He explained that Kenya is a signatory to the United Nations Protocol to Prevent, Suppress and Punish Trafficking in Persons especially women and children, popularly known as per the Palermo Protocol that the country domesticated through the Counter Trafficking in Persons Act, 2010. The Act is currently under review to align it with the Constitution 2010 and incorporate emerging issues in Trafficking in Persons.
Chelugui said the Government’s policy on free primary education and 100 percent transition to secondary school has positively impacted on many children who could have been victims of trafficking for labour. He also lauded government’s efforts in eradicating retrogressive cultural practices that contribute to trafficking of children such as Female Genital Mutilation and child marriage.
Some of the Government achievements towards countering trafficking in persons, the CS explained, is the Implementation of the Counter Trafficking in Persons Act, 2010 through establishment of the multi-agency Counter Trafficking in Persons Advisory Committee that coordinates counter trafficking in person’s activities.
The government, he added has also operationalized the National Assistance Trust Fund for Victims of Trafficking, developed a National Referral Mechanism for assisting victims of human trafficking which provides guidelines for a standardized system of identification, assessment, referral, holistic support, assistance and reintegration of victims of trafficking in Kenya.
“To reduce vulnerability, the Government has also put in place various social protection programmes including the Inua Jamii Cash Transfer Programme that targets Older Persons, Orphans and Vulnerable Children and Persons with Severe Disability, some of whom are in the category most vulnerable to trafficking,” Chelugui said.
Similarly, he added that the Ministry has been vetting all local private employment recruitment agencies through an inter-ministerial committee, to make sure that any Kenyan going to work in the foreign market does so within the law and is well protected.
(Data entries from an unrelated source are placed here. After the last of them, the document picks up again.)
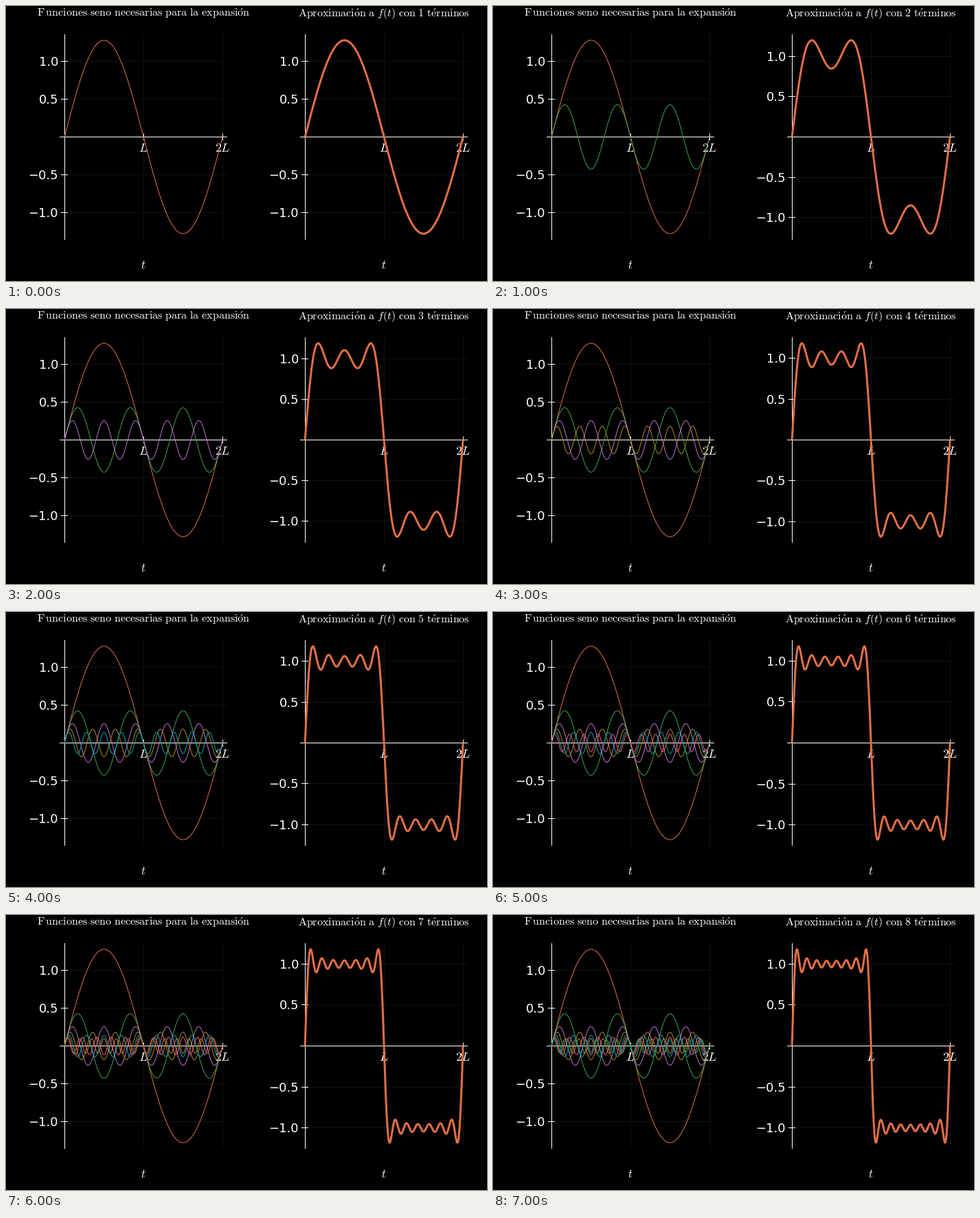
Write a matplotlib script that moves like this. It is 700 px wide and 400 px high and loops after 8 s.

```python
import numpy as np
import matplotlib.pyplot as plt
from matplotlib.animation import FuncAnimation

plt.rcParams["mathtext.fontset"] = "cm"
plt.rcParams["font.family"] = "DejaVu Sans"

TERMS = 8
PT = 0.72                      # points per pixel at 100 dpi
MID = 190.5                    # height of y = 0 in pixels
HALF = 149.1                   # half height of a panel
HALF_WAVE = 115                # pixels per L
PAD = 1.06                     # axis range relative to the data
TICKS = (-1.0, -0.5, 0.5, 1.0)
GRID = "#111111"
COLORS = ["#E26F46", "#3DA44D", "#C271D2", "#AC8D18",
          "#00A9AD", "#ED5E93", "#C68225", "#00A98D"]

t = np.linspace(0, 2, 1201)
waves = [4 / (k * np.pi) * np.sin(k * np.pi * t)
         for k in range(1, 2 * TERMS, 2)]

fig = plt.figure(figsize=(7, 4), dpi=100, facecolor="black")
ax = fig.add_axes([0, 0, 1, 1])
ax.set_xlim(0, 700)
ax.set_ylim(400, 0)
ax.axis("off")


def roman(text):
    return r"\mathrm{" + text.replace(" ", r"\ ") + "}"


def label(x, y, text, size, ha="center"):
    return ax.text(x, y, text, fontsize=size * PT, color="white",
                   ha=ha, va="baseline", zorder=3)


def line(xs, ys, color="white", width=1.0, zorder=2):
    return ax.plot(xs, ys, color=color, lw=width * PT, zorder=zorder,
                   solid_capstyle="butt", solid_joinstyle="round",
                   snap=False)[0]


def centre(v):
    """Centre of the pixel that holds v."""
    return np.floor(v) + 0.5


class Panel:
    def __init__(self, left):
        self.left = left
        edge = np.floor(left)
        span = (edge - 7, edge + 2 * HALF_WAVE + 7)
        sides = (np.floor(MID - HALF), np.floor(MID + HALF) + 1)
        base = centre(MID)

        line(span, (base, base))
        line([centre(left)] * 2, sides)
        for i, name in ((1, "$L$"), (2, "$2L$")):
            x = left + i * HALF_WAVE
            line([centre(x)] * 2, sides, GRID, 1, 1)
            line([centre(x)] * 2, (base - 5, base + 5))
            label(x, 212, name, 18)
        label(left + HALF_WAVE, 382, "$t$", 17)

        self.grid = [line(span, (base, base), GRID, 1, 1) for _ in TICKS]
        self.marks = [line((edge - 5, edge + 5), (base, base)) for _ in TICKS]
        self.names = [label(left - 9, MID, f"{v:.1f}".replace("-", "\u2212"),
                            18, "right") for v in TICKS]

    def set_peak(self, peak):
        self.scale = HALF / (PAD * peak)
        for v, grid, mark, name in zip(TICKS, self.grid, self.marks, self.names):
            y = MID - v * self.scale
            grid.set_ydata([centre(y)] * 2)
            mark.set_ydata([centre(y)] * 2)
            name.set_y(y + 6.5)

    def points(self, values):
        return self.left + t * HALF_WAVE, MID - values * self.scale


sines = Panel(85.1)
sines.set_peak(waves[0].max())
curves = [line(*sines.points(w), c, 1, 4) for w, c in zip(waves, COLORS)]
label(200.3, 15, "$" + roman(r"F\,unciones seno necesarias para la "
                             r"expansi\acute{o}n") + "$", 16.05)

approx = Panel(435.1)
total = line([], [], COLORS[0], 3, 4)
title = label(550.3, 15, "", 16.05)


def draw(i):
    for k, curve in enumerate(curves):
        curve.set_visible(k <= i)
    values = sum(waves[:i + 1])
    approx.set_peak(values.max())
    total.set_data(*approx.points(values))
    title.set_text("$" + roman(r"Aproximaci\acute{o}n a ") + "f(t)"
                   + roman(rf" con {i + 1} t\acute{{e}}rminos") + "$")
    return [*curves, total, title]


anim = FuncAnimation(fig, draw, frames=TERMS, interval=1000,
                     init_func=lambda: draw(0), repeat=True, repeat_delay=0)
plt.show()
```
The Ministry, Chelugui said, is committed to fight against human trafficking and will continue to provide leadership in the sector by strengthening partnerships, reviewing of the current laws, victim protection, prosecution of traffickers, capacity building of law enforcement agencies and creation of awareness to communities, more so the segments at higher risk of trafficking namely children, women, migrants, refugees and Internally Displaced Persons.
“Human trafficking is not only an injustice to the victim, but it is an injustice unto the families and friends of that victim. Let us therefore work together in protecting their rights and to end human trafficking in our country and the world at large,” Chelugui said.
During the event that was hybrid, two victims of human trafficking: Mr. Masudi Kuasha and Somoe Ali narrated their ordeal after they left the country for greener pastures. “I was to be a driver when I landed in Saudi Arabia but it turned out to be a sales position and when I was involved in an accident I was not compensated since I was a foreigner,” Masudi said.
For Ms. Somoe Ali hers was a case of sexual exploitation and she returned home dejected. “I want to urge the government to curb fake recruitment agencies, build safe houses for returnee victims with doctors and counsellors and employ more attaches abroad.
The theme for this year’s celebration, “Victims’ Voices Lead the way,” puts the victims of human trafficking persons at the center of the campaign and highlights the importance of listening to, and learning from survivors of human trafficking.
Institutions that convened to commemorate the world day against human trafficking at the ministries headquarter in Nairobi were Directorate of Public Prosecutions (DPP), International Labour Organization (ILO), International Organization for Migration (IOM), United Nations Office on Drugs and Crime (UNODC), and National Assistance Trust Fund for Victims of Trafficking.
By Wangari Ndirangu